It was the second loss in a week for MSU (16-3, 3-2 Big Ten), along with at Ohio State last Sunday, and the Spartans needed overtime at home to squeak by Rutgers on Wednesday. After surging to No. 1 in the country, they are likely to drop again when the polls are released Monday.
MSU struggled to stop Wagner, who scored a career high to lead the Wolverines (15-4, 4-2). The junior made 8 of 13 shots and hit all eight of his free throws. They also could not contain Zavier Simpson, who had 16 points and five assists and abused Spartans guards along with Wagner in the pick-and-roll game.
“I’m disappointed to play this way against your rival and to watch Wagner celebrate on the court,” Izzo said. “But at the same time he deserved to. He Scott Skiles-ed it – he talked it, he walked it and he played it. I respect that, I really do.
“I think we really gotta do a little soul-searching.”
Jackson finished with 19 points, 10 of them at the free-throw line, and added six blocks for the Spartans. Bridges went just 3 of 9 shooting in the second half after making 4 of 5 early, finishing with six rebounds and five assists.
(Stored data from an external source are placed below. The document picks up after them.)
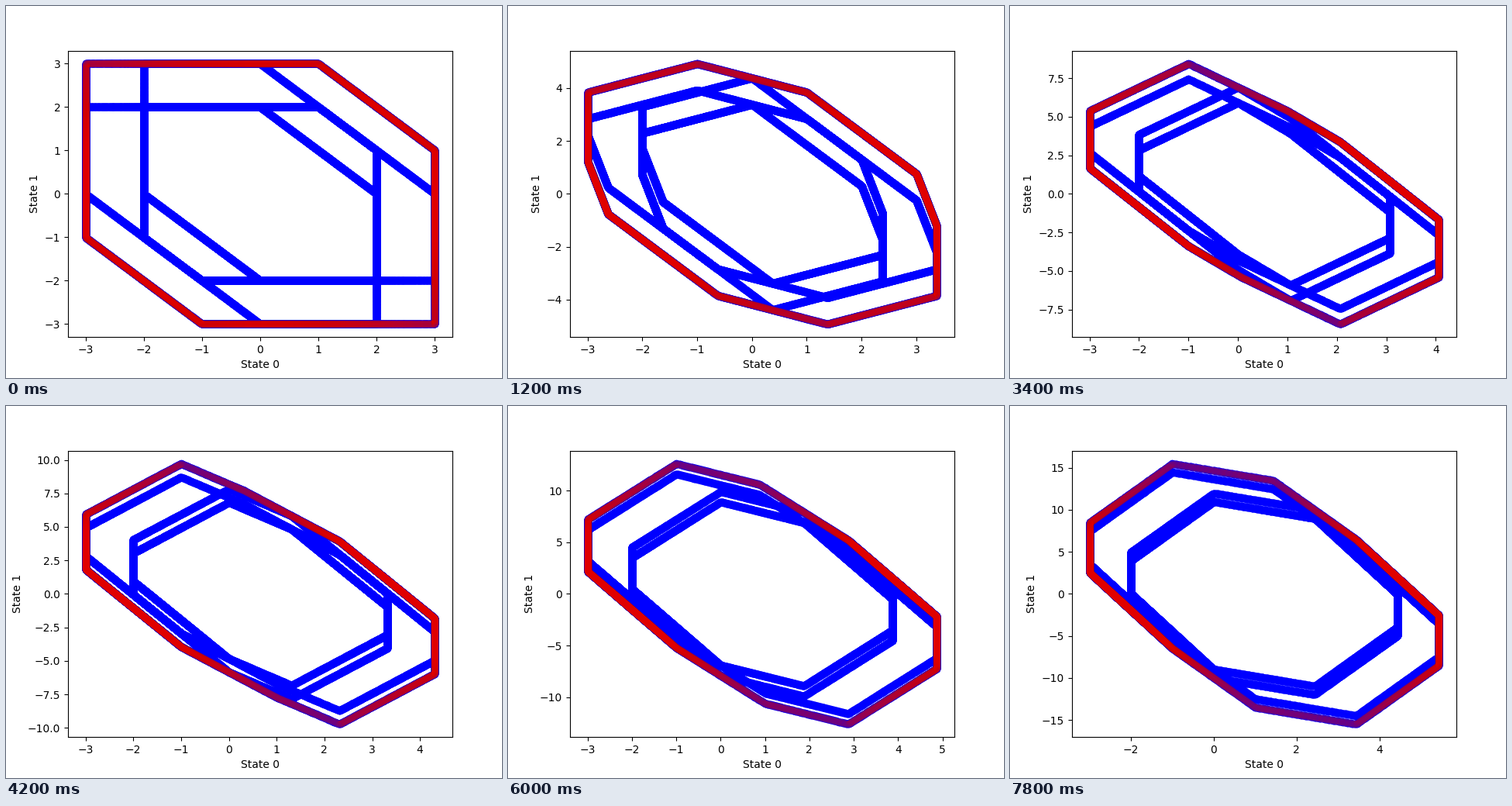
A matplotlib script that plays this animation: 640x480 px, repeating every 8 s.

```python
import numpy as np
import matplotlib.pyplot as plt
from matplotlib.animation import FuncAnimation

FRAMES = 40
STEP_MS = 200

fig, ax = plt.subplots(figsize=(6.4, 4.8), dpi=100)


def boundary(center, gens, count):
    """Points where evenly spaced rays from the center leave a zonotope."""
    gens = np.array([g for g in gens if np.hypot(*g) > 0])
    normals = np.column_stack([-gens[:, 1], gens[:, 0]])
    support = np.abs(gens @ normals.T).sum(axis=0)
    angle = np.linspace(0, 2 * np.pi, count)
    rays = np.array([np.cos(angle), np.sin(angle)])
    reach = (support[:, None] / (np.abs(normals @ rays) + 1e-12)).min(axis=0)
    return center[:, None] + reach * rays


def draw(k):
    ax.clear()
    slope = 0.09 * k
    drift = k / 32
    center = np.array([drift, 0.0])
    core = [(1, slope), (1, -1 - slope), (drift, -1), (0, 0.05 * k)]
    side = [(1, -slope)]
    lift = [(0, 1)]
    full = core + side + lift

    for gens in (core, core + side, core + lift, full):
        ax.scatter(*boundary(center, gens, 5000), color="blue")
    ax.scatter(*boundary(center, full, 10000), color="red", alpha=0.03)

    ax.set_xlabel("State 0")
    ax.set_ylabel("State 1")


anim = FuncAnimation(fig, draw, frames=FRAMES, init_func=lambda: None,
                     interval=STEP_MS, repeat=True, repeat_delay=0)
plt.show()
```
Cassius Winston added 11 points.
However, Bridges and Winston combined for eight of MSU’s 18 turnovers, which led to 26 U-M points.
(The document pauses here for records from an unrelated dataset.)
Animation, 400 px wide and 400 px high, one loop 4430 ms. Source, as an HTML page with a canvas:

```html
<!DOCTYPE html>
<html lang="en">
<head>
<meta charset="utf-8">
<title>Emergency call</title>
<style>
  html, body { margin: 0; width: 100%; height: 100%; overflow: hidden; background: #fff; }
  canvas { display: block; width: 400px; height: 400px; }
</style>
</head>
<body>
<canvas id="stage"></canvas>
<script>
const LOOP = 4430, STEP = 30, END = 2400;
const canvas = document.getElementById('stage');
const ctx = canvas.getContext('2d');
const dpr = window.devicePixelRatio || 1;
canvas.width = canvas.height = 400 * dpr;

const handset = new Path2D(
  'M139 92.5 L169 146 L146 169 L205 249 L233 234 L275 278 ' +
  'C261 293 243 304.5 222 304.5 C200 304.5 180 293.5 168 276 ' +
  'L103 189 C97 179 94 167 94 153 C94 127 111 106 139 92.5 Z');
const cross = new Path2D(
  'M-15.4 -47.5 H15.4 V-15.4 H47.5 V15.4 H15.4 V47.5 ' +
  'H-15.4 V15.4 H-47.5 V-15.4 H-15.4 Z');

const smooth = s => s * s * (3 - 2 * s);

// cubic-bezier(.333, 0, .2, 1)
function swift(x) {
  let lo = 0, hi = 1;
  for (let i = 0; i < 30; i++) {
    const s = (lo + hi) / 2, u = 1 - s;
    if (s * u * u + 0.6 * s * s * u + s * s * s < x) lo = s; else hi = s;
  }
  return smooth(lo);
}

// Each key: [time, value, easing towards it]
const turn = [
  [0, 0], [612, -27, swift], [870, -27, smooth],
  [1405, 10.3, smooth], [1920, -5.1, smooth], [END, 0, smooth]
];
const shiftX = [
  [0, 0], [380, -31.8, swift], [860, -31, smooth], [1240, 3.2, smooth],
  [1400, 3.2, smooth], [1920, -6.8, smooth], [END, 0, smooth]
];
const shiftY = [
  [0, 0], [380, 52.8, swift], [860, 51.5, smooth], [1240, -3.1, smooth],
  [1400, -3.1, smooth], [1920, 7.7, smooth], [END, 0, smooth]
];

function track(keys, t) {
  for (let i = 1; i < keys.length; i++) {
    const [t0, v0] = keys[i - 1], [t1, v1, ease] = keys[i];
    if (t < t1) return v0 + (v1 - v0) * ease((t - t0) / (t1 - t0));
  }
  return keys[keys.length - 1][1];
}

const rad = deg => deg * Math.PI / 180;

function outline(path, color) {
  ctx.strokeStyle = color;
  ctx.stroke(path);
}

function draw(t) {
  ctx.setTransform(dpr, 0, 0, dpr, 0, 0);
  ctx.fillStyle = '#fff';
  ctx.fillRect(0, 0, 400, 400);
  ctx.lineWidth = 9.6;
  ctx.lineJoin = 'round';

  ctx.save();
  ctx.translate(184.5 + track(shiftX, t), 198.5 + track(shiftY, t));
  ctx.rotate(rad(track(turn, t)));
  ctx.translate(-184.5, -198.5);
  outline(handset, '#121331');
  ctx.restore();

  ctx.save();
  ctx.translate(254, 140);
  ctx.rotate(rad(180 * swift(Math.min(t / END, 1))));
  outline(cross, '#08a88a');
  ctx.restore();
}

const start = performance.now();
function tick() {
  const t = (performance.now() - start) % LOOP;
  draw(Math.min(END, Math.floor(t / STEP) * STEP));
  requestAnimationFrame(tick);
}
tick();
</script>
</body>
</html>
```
“When you turn over the ball that much,” senior captain Tum Tum Nairn said, “you just don’t give yourself a chance.”
The Spartans shot just 34.8 percent in the second half, while the Wolverines made 12 of 24 shots and went 23 of 30 at the free-throw line.
The teams traded the lead 13 times and were tied 11 other instances until the Wolverines’ pull-away stretch. Neither led by more than five points in the first half before the Spartans closed on an 8-2 run, including four straight points from Winston and a thunderous alley-oop jam by Gavin Schilling off a Winston lob, to take a 37-34 lead into the locker room.
MSU shot a sizzling 56.5 percent while holding U-M to just 36.4 percent. However, U-M made 5 of 12 3-point attempts to keep things close. Wagner scored 13 in the opening period, including a pair of baskets from behind the arc.
The plan changed for the Wolverines after halftime. They began to drive and draw fouls. U-M scored six straight at the free-throw line, then got a dunk in transition by Isaiah Livers off a Bridges turnover, to pull back ahead, 42-39.
But MSU once again countered. Xavier Tillman drove for a layup, then set up Bridges with a backdoor bounce pass for a dunk. Jackson’s two free throws with 8:24 to play put the Spartans ahead 55-54.
But Wagner answered for Michigan. His 3-pointer at the other end of the court started the 11-2 run over a 3-minute segment, capped by a layup by Simpson that put the Spartans in an eight-point hole with 5:03 to play.
Jackson got MSU back within four with a 3-pointer and a free throw, but Wagner hit back-to-back buckets that ended the Spartans’ comeback attempt.
“Moe just made huge plays,” Michigan coach John Beilein said.
MSU gets six days off before returning to Big Ten play at home against Indiana on Friday (7 p.m./Fox Sports 1), which will close out a three-game homestand. Seven of the Spartans’ last 11 games are on the road.
“This will hurt for a day or two, because this is a big game to me,” Izzo said. “I’m going to address a couple of guys on the grit that you have to have to play in the Big Ten. I don’t mean play like last year when we you’re playing to win some games. I mean when you’re playing to win big games.
“Some guys have to grow up a little bit. And they will.”